       Licensed	under the OpenSSL license (the "License").  You	may not	use
       this file except	in compliance with the License.	 You can obtain	a copy
       in the file LICENSE in the source distribution or at
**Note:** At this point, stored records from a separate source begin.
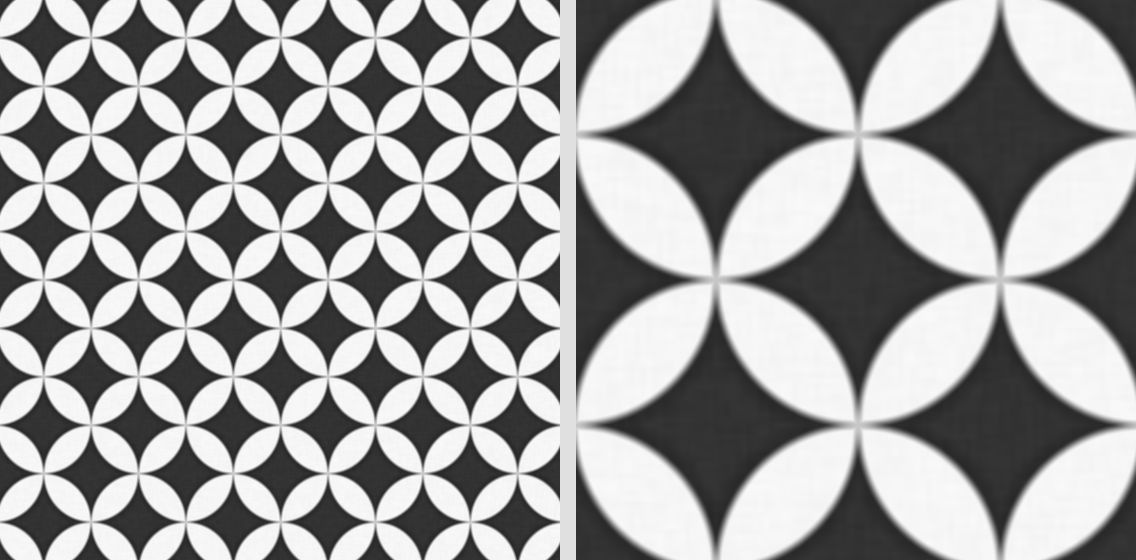
Left: the whole. Right: its middle third, enlarged.
A WebGL 1 fragment shader for this pattern:

```glsl
precision highp float;
// Interlaced circles: white diagonal petals around dark four-pointed stars.
// Each star is the area outside four unit circles on a diagonal lattice;
// soft edges, a slightly darker star rim and a faint woven grain finish it.

uniform vec2 u_resolution;

const vec2 LATTICE_CENTRE = vec2(0.5013, 0.5);
const vec2 CIRCLE_RADIUS = vec2(0.08464, 0.08646); // canvas units per unit circle
const float EDGE_SOFTNESS = 0.0385;                // in circle radii
const float PETAL_GAP = 0.006;                     // in circle radii
const vec3 PAPER = vec3(0.964);
const vec3 INK = vec3(0.198);
const vec3 INK_RIM = vec3(0.165);

float hash(vec2 p) {
  vec3 q = fract(vec3(p.xyx) * 0.1031);
  q += dot(q, q.yzx + 33.33);
  return fract((q.x + q.y) * q.z);
}

float valueNoise(vec2 p) {
  vec2 cell = floor(p);
  vec2 f = fract(p);
  f = f * f * (3.0 - 2.0 * f);
  float low = mix(hash(cell), hash(cell + vec2(1.0, 0.0)), f.x);
  float high = mix(hash(cell + vec2(0.0, 1.0)), hash(cell + vec2(1.0)), f.x);
  return mix(low, high, f.y);
}

// Offset from the nearest star centre, in circle radii.
vec2 starOffset(vec2 g) {
  vec2 diagonal = 0.5 * vec2(g.x + g.y, g.x - g.y);
  diagonal -= floor(diagonal + 0.5);
  return vec2(diagonal.x + diagonal.y, diagonal.x - diagonal.y);
}

// Signed distance outside a petal-forming circle, narrowed by the gap.
float outsideCircle(vec2 q, vec2 centre) {
  return length(q - centre) - 1.0 + PETAL_GAP;
}

// Coverage of the star, thinning smoothly to nothing along its cusps.
float starCoverage(vec2 q, float softness) {
  float nearArc = outsideCircle(q, vec2(1.0));
  float facingArc = min(outsideCircle(q, vec2(1.0, -1.0)),
                        outsideCircle(q, vec2(-1.0, 1.0)));
  float nearSide = smoothstep(-softness, softness, nearArc);
  float facingSide = smoothstep(-softness, softness, facingArc);
  return clamp(nearSide + facingSide - 1.0, 0.0, 1.0);
}

// Short crossed threads, centred on zero.
float weave(vec2 p) {
  float warp = valueNoise(p * vec2(300.0, 90.0));
  float weft = valueNoise(p * vec2(90.0, 300.0) + 47.0);
  return warp + weft - 1.0;
}

void main() {
  vec2 p = gl_FragCoord.xy / u_resolution;
  vec2 q = abs(starOffset((p - LATTICE_CENTRE) / CIRCLE_RADIUS));

  // Never let the edge become narrower than a pixel.
  float pixel = 1.0 / (min(u_resolution.x, u_resolution.y) * CIRCLE_RADIUS.x);
  float star = starCoverage(q, max(EDGE_SOFTNESS, pixel));

  float inward = outsideCircle(q, vec2(1.0));
  vec3 ink = mix(INK_RIM, INK, smoothstep(0.03, 0.15, inward));
  vec3 colour = mix(PAPER, ink, star);

  colour += 0.014 * weave(p);
  gl_FragColor = vec4(colour, 1.0);
}
```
1.1.1h				  2020-09-2SSL_CTX_SET_TLSEXT_TICKET_KEY_CB(3)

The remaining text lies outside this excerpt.